Iran Hacked into Navy Computers While Obama Negotiated With Iranian President
President Obama and his administration were busy this week snubbing Americans and negotiating with Muslim extremists. First, they compared Republicans to terrorists, then Obama started negotiations with Iran, while refusing to negotiate with Republicans. Now we find out that Iran was hacking into the Navy’s computers, while Obama negotiated with Iran’s President Hassan Rouhani. The U.S. confirmed the attacks were carried out by the Iranian government or by a group acting with approval by the Iranian government.
Washington Times reported:
The U.S. officials said they didn’t believe Iranian agents stole information of significant value, but the incident sparked concerns within the Pentagon because it showed a more potent Iranian hacking capability than previously believed and suggested the Iranians have the ability to access military data.
Defense Secretary Chuck Hagel and Chairman of the Joint Chiefs of Staff Gen. Martin Dempsey were briefed on the intrusions and on the department’s attempts to upgrade its network, U.S. officials said.
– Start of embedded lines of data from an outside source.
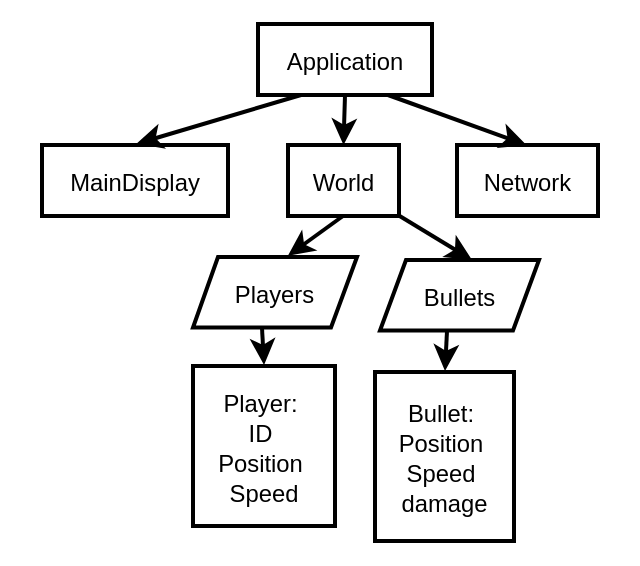
<!DOCTYPE html>
<html lang="en">
<head>
<meta charset="utf-8">
<title>Application structure</title>
<style>
:root { --ink: #000; --paper: #fff; }
* { box-sizing: border-box; margin: 0; padding: 0; }
html, body { width: 640px; height: 566px; overflow: hidden; background: var(--paper); }
.diagram {
  position: relative; width: 640px; height: 566px; overflow: hidden;
  color: var(--ink);
  font: 23.8px/30px "Liberation Sans", Arial, sans-serif;
}
.connectors { position: absolute; inset: 0; fill: none; stroke: var(--ink); stroke-width: 4; }
.arrowhead { fill: var(--ink); stroke: none; }
.node {
  position: absolute; display: flex; flex-direction: column;
  align-items: center; justify-content: center;
  text-align: center; white-space: nowrap;
}
.box { border: 4px solid var(--ink); padding-top: 5px; }
.application { left: 256px; top: 22px; width: 178px; height: 75px; }
.main-display { left: 40px; top: 143px; width: 190px; height: 75px; }
.world { left: 286px; top: 143px; width: 115px; height: 75px; }
.network { left: 455px; top: 143px; width: 145px; height: 75px; }
.players { left: 193px; top: 260px; width: 163px; height: 70px; }
.bullets { left: 380px; top: 263px; width: 159px; height: 70px; }
.player { left: 191px; top: 364px; width: 146px; height: 164px; padding: 5px 7px 0 0; }
.bullet { left: 373px; top: 370px; width: 143px; height: 173px; padding: 5px 7px 0 0; }
.indent { padding-left: 7px; }
</style>
</head>
<body>
<main class="diagram">
  <svg class="connectors" width="640" height="566" viewBox="0 0 640 566" aria-hidden="true">
    <defs>
      <marker id="arrow" markerUnits="userSpaceOnUse" markerWidth="30" markerHeight="28" refX="18" refY="14" orient="auto">
        <path class="arrowhead" d="M28 14 1 1 8 14 1 27Z"/>
      </marker>
    </defs>
    <g marker-end="url(#arrow)">
      <path marker-end="url(#arrow)" d="M301 95 146 141"/>
      <path marker-end="url(#arrow)" d="M345 95 343.8 135"/>
      <path marker-end="url(#arrow)" d="M388 95 517 141.6"/>
      <path marker-end="url(#arrow)" d="M343 216 296 250"/>
      <path marker-end="url(#arrow)" d="M398 215 463.5 254.8"/>
      <path marker-end="url(#arrow)" d="M262 328 263.5 355"/>
      <path marker-end="url(#arrow)" d="M447 331 445.5 361"/>
    </g>
    <polygon points="218,257 357,257 331,327.5 193,327.5"/>
    <polygon points="406,260 539,260 513,330.5 380,330.5"/>
  </svg>

  <div class="node box application">Application</div>
  <div class="node box main-display">MainDisplay</div>
  <div class="node box world">World</div>
  <div class="node box network">Network</div>
  <div class="node players">Players</div>
  <div class="node bullets">Bullets</div>
  <div class="node box player">
    <span>Player:</span>
    <span>ID</span>
    <span>Position</span>
    <span class="indent">Speed</span>
  </div>
  <div class="node box bullet">
    <span>Bullet:</span>
    <span>Position</span>
    <span>Speed</span>
    <span class="indent">damage</span>
  </div>
</main>
</body>
</html>
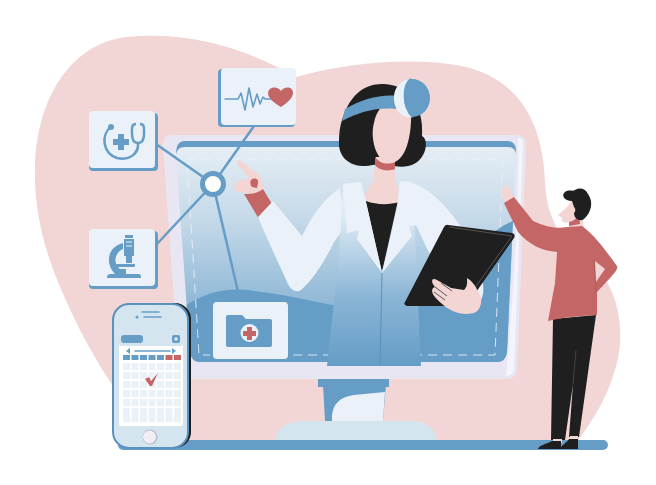
<!DOCTYPE html>
<html lang="en">
<head>
<meta charset="utf-8">
<title>Online doctor consultation</title>
<style>
:root {
  --blush: #f1d6d5;
  --skin: #f3d5d3;
  --blue: #659dc6;
  --blue-deep: #5a92bd;
  --ice: #eaf1f8;
  --mist: #d5e5f0;
  --frame: #e8e6f3;
  --red: #c56666;
  --ink: #1f1f20;
  --white: #ffffff;
}
html, body { margin: 0; height: 100%; overflow: hidden; background: var(--white); }
svg { display: block; width: 656px; height: 485px; }
.blush { fill: var(--blush); }
.skin { fill: var(--skin); }
.blue { fill: var(--blue); }
.ice { fill: var(--ice); }
.mist { fill: var(--mist); }
.frame { fill: var(--frame); }
.red { fill: var(--red); }
.ink { fill: var(--ink); }
.white { fill: var(--white); }
.line { fill: none; stroke: var(--blue); stroke-width: 2.5; }
.thin { stroke-width: 1.6; stroke-linecap: round; stroke-linejoin: round; }
.dash { fill: none; stroke: var(--ice); stroke-width: 1; stroke-dasharray: 9 6; }
</style>
</head>
<body>
<svg viewBox="0 0 656 485" role="img" aria-label="A doctor reaches out of a monitor towards medical icons while a patient looks on">
  <defs>
    <linearGradient id="screen-fade" x1="0" y1="0" x2="0" y2="1">
      <stop offset="0" stop-color="#e6eef5"/>
      <stop offset="0.35" stop-color="#c3d8e8"/>
      <stop offset="1" stop-color="#6ba1ca"/>
    </linearGradient>
    <linearGradient id="coat-fade" x1="0" y1="0" x2="0" y2="1">
      <stop offset="0" stop-color="#eaf1f8"/>
      <stop offset="0.2" stop-color="#dce9f3"/>
      <stop offset="0.62" stop-color="#8bb5d6"/>
      <stop offset="1" stop-color="#659dc6"/>
    </linearGradient>
    <clipPath id="screen-clip">
      <path d="M185 147H508Q516 147 516 156L507 352Q506 362 496 362H201Q191 362 190 352L176 156Q176 147 185 147Z"/>
    </clipPath>
    <g id="tile">
      <rect class="blue" x="-1" y="1" width="69" height="58" rx="4"/>
      <rect class="ice" x="-1" y="-1" width="66" height="57" rx="4"/>
    </g>
    <g id="day-row">
      <rect width="7" height="7"/><rect x="8.5" width="7" height="7"/><rect x="17" width="7" height="7"/><rect x="25.5" width="7" height="7"/><rect x="34" width="7" height="7"/><rect x="42.5" width="7" height="7"/><rect x="51" width="7" height="7"/>
    </g>
  </defs>

  <g id="backdrop">
    <path class="blush" d="M35 168C36 100 70 44 126 37C190 31 245 48 296 77C350 62 412 57 462 66C518 78 543 122 545 182C547 232 573 248 596 268C620 292 626 336 615 370C605 402 594 418 577 442H160C118 402 84 345 58 282C42 243 34 205 35 168Z"/>
    <rect class="blue" x="118" y="440" width="490" height="10" rx="5"/>
  </g>

  <g id="monitor">
    <path class="mist" d="M275 440C277 428 287 421 304 421H409C426 421 435 428 437 440Z"/>
    <path class="blue" d="M323 384H386L383 421H325Z"/>
    <path class="ice" d="M332 421C331 404 340 397 354 395L385 392L383 421Z"/>
    <rect class="blue" x="318" y="379" width="71" height="8"/>
    <path class="frame" d="M173 135H516Q527 135 526 146L517 369Q516 379 506 379H190Q180 379 179 369L163 146Q162 135 173 135Z"/>
    <path fill="#f4f4fb" d="M518 138Q524 138 523 146L514 369Q513 376 506 376C513 300 519 210 518 138Z"/>
    <path class="blue" d="M185 141H507Q516 141 516 151L515 157L176 154Q176 141 185 141Z"/>
    <g clip-path="url(#screen-clip)">
      <rect x="174" y="146" width="344" height="218" fill="url(#screen-fade)"/>
      <path class="blue" d="M180 309C207 291 228 287 254 291C290 295 322 304 350 308L420 306C450 295 471 235 518 219V364H180Z"/>
    </g>
    <path class="dash" d="M187 159H503L495 355H199Z" opacity=".85"/>
  </g>

  <g id="connections">
    <path class="line" d="M156 144L213 184L156 245M213 184L254 126M213 184L239 296"/>
    <circle class="white" cx="213" cy="184" r="10.5" stroke="#659dc6" stroke-width="5"/>
  </g>

  <g id="stethoscope-card">
    <use href="#tile" x="90" y="112"/>
    <path class="line" d="M111 127C101 134 102 153 117 158C130 161 139 153 138 143"/>
    <path class="line" stroke-width="2" d="M136 124C131 124 132 129 132 134C132 140 134 143 138 143C142 143 144 140 144 134C144 129 145 124 140 124"/>
    <circle class="blue" cx="111" cy="127" r="3"/>
    <path class="blue" d="M118 134H124V139H129V145H124V150H118V145H113V139H118Z"/>
  </g>

  <g id="microscope-card">
    <use href="#tile" x="90" y="230"/>
    <path class="blue" d="M125 235H133V238H125ZM124 239H134V256H132V263H126V256H124Z"/>
    <path class="blue" d="M123 243V249C114 253 113 264 120 269H126V274H139Q141 274 141 278H107Q107 274 110 274H115C105 264 107 247 123 243Z"/>
    <rect class="blue" x="116" y="264" width="19" height="3" rx="1"/>
    <path d="M126 242H132M126 246H132" stroke="#eaf1f8"/>
  </g>

  <g id="pulse-card">
    <rect class="blue" x="218" y="69" width="77" height="58" rx="4"/>
    <rect class="ice" x="221" y="68" width="75" height="57" rx="4"/>
    <path class="line thin" d="M225 99H238L241 93L245 110L249 88L253 107L257 94L260 104L263 97L265 99H272"/>
    <path class="red" d="M281 107C273 102 268 98 268 93C269 86 278 86 281 91C284 86 293 86 293 93C293 98 288 102 281 107Z"/>
  </g>

  <g id="records-card">
    <rect class="blue" x="210" y="303" width="77" height="58" rx="4"/>
    <rect class="ice" x="213" y="302" width="75" height="57" rx="4"/>
    <path class="blue" d="M226 317Q226 315 228 315H242L246 319H270Q272 319 272 321V345Q272 347 270 347H228Q226 347 226 345Z"/>
    <circle class="ice" cx="249.500" cy="333" r="9"/>
    <path class="red" d="M247 327H252V331H256V336H252V340H247V336H243V331H247Z"/>
  </g>

  <g id="doctor">
    <g id="pointing-arm">
      <path class="skin" d="M258 195L247 193L236 192C233 189 234 183 238 181L249 178L238 165C235 161 238 159 241 161L257 173C263 178 264 187 263 196Z"/>
      <path class="red" d="M251 180C255 177 259 179 258 183L257 188L252 187C250 185 250 182 251 180Z"/>
      <path class="red" d="M244 194C252 194 258 193 263 189L272 204L259 219Z"/>
      <path class="ice" d="M258 217L273 201L302 236C312 216 323 199 340 188L345 227L334 242C325 261 312 281 301 290C296 293 291 290 288 284C278 262 268 241 258 217Z"/>
    </g>
    <path class="ink" d="M345 112C352 94 366 83 384 84C411 85 424 109 422 136C427 138 427 149 423 155C417 166 406 168 394 166C384 161 376 166 362 166C347 165 338 155 339 141C339 130 341 121 345 112Z"/>
    <path class="skin" d="M376 157H395V179L402 201C390 208 372 205 361 200L373 181Z"/>
    <path class="red" d="M375 157C380 164 388 165 395 162V169C387 172 379 170 375 165Z"/>
    <path class="skin" d="M382 106C391 105 402 107 411 112C412 135 406 163 390 163C375 162 370 136 374 123C375 116 378 111 382 106Z"/>
    <path class="blue" d="M345 109C362 99 381 94 398 96L396 109C377 107 359 112 342 121Z"/>
    <ellipse class="blue" cx="412" cy="98" rx="18" ry="19"/>
    <path class="ice" d="M411 79C403 85 402 106 413 117C401 119 393 108 394 96C395 86 402 79 411 79Z"/>
    <path class="line" stroke-width="1" d="M411 79C403 85 402 106 413 117"/>

    <path class="ink" d="M366 201C377 205 389 205 399 202L395 229L381 274L366 231Z"/>
    <path class="ice" d="M400 188L413 183C433 190 449 210 462 228L454 249L429 253L411 214Z"/>
    <path d="M343 184L361 182L367 207L382 272L397 205L400 182L412 183L415 235L421 366H327L339 255Z" fill="url(#coat-fade)"/>
    <path class="ice" d="M343 184L361 182L367 206L382 273L357 239L359 230L347 233Z"/>
    <path class="ice" d="M400 181L412 182L421 225L409 226L412 236L382 273L398 205Z"/>
    <path d="M382 273L380 366" fill="none" stroke="#5a92bd"/>
    <path class="ice" d="M455 244C471 253 486 275 483 294C480 307 473 314 464 313L448 288Z"/>
    <path class="ink" d="M448 225L512 233Q516 234 514 238L467 305Q465 307 462 306L407 306Q403 305 405 302L444 227Q446 224 448 225Z"/>
    <path d="M449 227L512 236L464 303" fill="none" stroke="#68686b" stroke-width=".7"/>
    <path class="skin" d="M435 287C430 281 432 277 437 280L451 288L464 290C468 286 467 282 467 278C472 281 476 286 478 292C483 297 482 308 476 312C465 317 450 312 441 303C435 298 430 292 433 288Z"/>
    <path d="M435 287L447 296M434 292L445 300M441 283L452 291" fill="none" stroke="#1f1f20" stroke-width=".7"/>
  </g>

  <g id="phone">
    <rect class="ink" x="116" y="303" width="75" height="145" rx="16"/>
    <rect class="mist" x="113" y="304" width="75" height="144" rx="16" stroke="#5a92bd" stroke-width="2"/>
    <path class="line thin" d="M142 312H159M144 317H161"/>
    <circle class="blue" cx="137" cy="317" r="1.500"/>
    <rect class="white" x="119" y="331" width="64" height="95" rx="2"/>
    <rect class="mist" x="119" y="331" width="64" height="15" rx="2"/>
    <rect class="blue" x="121" y="335" width="22" height="8" rx="3"/>
    <rect class="blue" x="172" y="335" width="8" height="8" rx="2"/>
    <path d="M174 339H178M176 337V341" stroke="#ffffff"/>
    <path class="line thin" d="M135 351H170"/>
    <path class="blue" d="M126 351L130 348V354ZM176 351L172 348V354Z"/>
    <g transform="translate(123 355)">
      <g class="blue"><rect width="7" height="5"/><rect x="8.500" width="7" height="5"/><rect x="17" width="7" height="5"/><rect x="25.500" width="7" height="5"/><rect x="34" width="7" height="5"/></g>
      <g class="red"><rect x="42.500" width="7" height="5"/><rect x="51" width="7" height="5"/></g>
      <g class="ice">
        <use href="#day-row" y="8"/><use href="#day-row" y="17"/><use href="#day-row" y="26"/><use href="#day-row" y="35"/><use href="#day-row" y="44"/><use href="#day-row" y="53"/><use href="#day-row" y="60"/>
      </g>
    </g>
    <path class="red" d="M145 379L149 377L151 381L158 373L152 386H150Z"/>
    <circle cx="150" cy="437" r="7.500" fill="#b3bfca"/>
    <circle cx="149.500" cy="437" r="6.500" fill="#f1eff3"/>
  </g>

  <g id="patient">
    <path class="skin" d="M505 202C501 197 500 191 503 188L507 183L509 189C513 192 513 196 514 200Z"/>
    <path class="skin" d="M572 200C568 207 563 211 558 215L562 218C561 223 566 223 569 222L570 230L584 228L581 210Z"/>
    <path class="red" d="M569 222C574 221 577 218 579 214L580 224L569 226Z"/>
    <path class="ink" d="M572 201C564 201 561 195 565 192C569 189 573 192 575 190C580 187 586 189 588 194C594 202 591 213 584 219C580 222 574 219 574 213C577 210 574 207 574 207Z"/>
    <path class="ink" d="M553 319L551 440H565L573 384L569 437H579L596 315Z"/>
    <path d="M573 384L576 350" stroke="#555558" stroke-width=".7"/>
    <path class="skin" d="M553 439H562V443H553ZM570 436H578V441H570Z"/>
    <path class="ink" d="M538 449C539 445 547 444 552 441H561V449ZM560 449C562 444 567 443 569 439H578V449Z"/>
    <path class="red" d="M504 203L514 197L533 221C546 227 556 229 567 227L582 226C597 237 607 253 617 266C618 270 614 273 611 277L597 292V315C580 316 564 317 548 321L555 283L557 252C542 251 528 244 518 232Z"/>
    <path class="blush" d="M595 261L605 269L596 282Z"/>
    <path d="M594 260L596 292" fill="none" stroke="#a95355" stroke-width=".7"/>
  </g>
</svg>
</body>
</html>
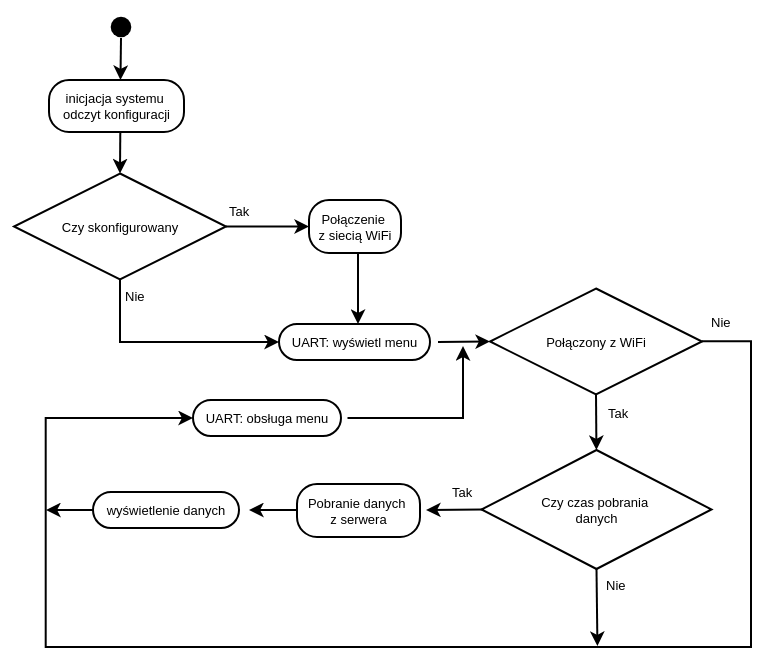
<!DOCTYPE html>
<html lang="pl">
<head>
<meta charset="utf-8">
<title>Schemat działania urządzenia</title>
<style>
:root { --ink: #000; --paper: #fff; }
* { box-sizing: border-box; }
body { margin: 0; background: var(--paper); }
.flowchart {
  position: relative; width: 764px; height: 664px; overflow: hidden;
  background: var(--paper); color: var(--ink);
  font: 13px/16px "Liberation Sans", Arial, sans-serif;
}
.connectors { position: absolute; inset: 0; display: block; }
.shapes { fill: var(--paper); stroke: var(--ink); stroke-width: 2; }
.lines { fill: none; stroke: var(--ink); stroke-width: 2; }
.arrowhead, .start { fill: var(--ink); }
.node {
  position: absolute; display: flex; align-items: center; justify-content: center;
  padding-top: 2px; text-align: center; white-space: nowrap;
}
.step { border: 2px solid var(--ink); background: var(--paper); border-radius: 21px; }
.branch { position: absolute; white-space: nowrap; }

.init { left: 48px; top: 79px; width: 137px; height: 54px; }
.connect { left: 308px; top: 199px; width: 94px; height: 55px; }
.show-menu { left: 278px; top: 323px; width: 153px; height: 38px; }
.handle-menu { left: 192px; top: 399px; width: 150px; height: 38px; }
.fetch { left: 296px; top: 483px; width: 125px; height: 55px; }
.show-data { left: 92px; top: 491px; width: 148px; height: 38px; }

.is-configured { left: 14px; top: 173px; width: 212px; height: 107px; }
.is-connected { left: 490px; top: 288px; width: 212px; height: 107px; }
.is-time { left: 482px; top: 450px; width: 229px; height: 119px; }
</style>
</head>
<body>
<main class="flowchart">
  <svg class="connectors" width="764" height="664" viewBox="0 0 764 664" aria-hidden="true">
    <defs>
      <marker id="arrow" markerUnits="userSpaceOnUse" markerWidth="15" markerHeight="15" refX="12" refY="7.5" orient="auto">
        <path class="arrowhead" d="M15 7.5 0 15 4 7.5 0 0z"/>
      </marker>
    </defs>
    <circle class="start" cx="121" cy="27" r="10.3"/>
    <g class="shapes">
      <polygon points="120,173.5 226,226.5 120,279.5 14,226.5"/>
      <polygon points="596,288.5 702,341.5 596,394.5 490,341.5"/>
      <polygon points="596.5,450 711.5,509.5 596.5,569 481.5,509.5"/>
    </g>
    <g class="lines" marker-end="url(#arrow)">
      <path marker-end="url(#arrow)" d="M121 38 120.5 77"/>
      <path marker-end="url(#arrow)" d="M120.3 133 120 170.5"/>
      <path marker-end="url(#arrow)" d="M226 226.5H306"/>
      <path marker-end="url(#arrow)" d="M358 253V321"/>
      <path marker-end="url(#arrow)" d="M120 279V342H276"/>
      <path marker-end="url(#arrow)" d="M438 342 487 341.5"/>
      <path marker-end="url(#arrow)" d="M347.5 418H463V349"/>
      <path marker-end="url(#arrow)" d="M596 394 596.4 447"/>
      <path marker-end="url(#arrow)" d="M482 509.5 429 510"/>
      <path marker-end="url(#arrow)" d="M297 510H252"/>
      <path marker-end="url(#arrow)" d="M93 510H49"/>
      <path marker-end="url(#arrow)" d="M596.5 569 597.4 643"/>
      <path marker-end="url(#arrow)" d="M702 341.2H751V647H45.7V418H190"/>
    </g>
  </svg>

  <div class="node step init">inicjacja systemu&nbsp;<br>odczyt konfiguracji</div>
  <div class="node is-configured">Czy skonfigurowany</div>
  <div class="node step connect">Połączenie&nbsp;<br>z siecią WiFi</div>
  <div class="node step show-menu">UART: wyświetl menu</div>
  <div class="node is-connected">Połączony z WiFi</div>
  <div class="node step handle-menu">UART: obsługa menu</div>
  <div class="node is-time">Czy czas pobrania&nbsp;<br>danych</div>
  <div class="node step fetch">Pobranie danych&nbsp;<br>z serwera</div>
  <div class="node step show-data">wyświetlenie danych</div>

  <span class="branch" style="left:229px;top:204px">Tak</span>
  <span class="branch" style="left:125px;top:289px">Nie</span>
  <span class="branch" style="left:711px;top:315px">Nie</span>
  <span class="branch" style="left:608px;top:406px">Tak</span>
  <span class="branch" style="left:452px;top:485px">Tak</span>
  <span class="branch" style="left:606px;top:578px">Nie</span>
</main>
</body>
</html>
Congress has also been also briefed on the intrusions, other U.S. officials said.
The Pentagon wouldn’t confirm the alleged Iranian hacks. A department spokesman said its networks are attacked daily.
“We take these attempts seriously and work to learn lessons from every one of them,” the spokesman said.
There has been a growing recognition among U.S. military and intelligence officials that Iranian cyber-capabilities, once discounted as minimal, now pose a significant threat.
The stepped up Iranian cyber-activities are of particular concern to U.S. officials given the Iranian regime’s increasingly aggressive behavior in recent years in other arenas.
“Their ability to also play in this [cyber] sandbox compounds that concern,” a U.S. official said.
President Barack Obama and Iranian President Hasan Rouhani spoke on Friday, as U.S. and Iranian officials try to restart negotiations over Iran’s nuclear program.
But behind the potential for a thaw in relations is an aggressive Iranian military that in recent years has aspired to counter U.S. and Israeli adversaries, relying on extremist groups and sophisticated offensive techniques at sea and in international espionage.
Iran’s elite Islamic Revolutionary Guard Corps, with an overseas component known as the Qods Force, was implicated by U.S. officials in a 2011 plot to kill Saudi Arabia’s ambassador in Washington.
Iran has denied those allegations and called them politically motivated.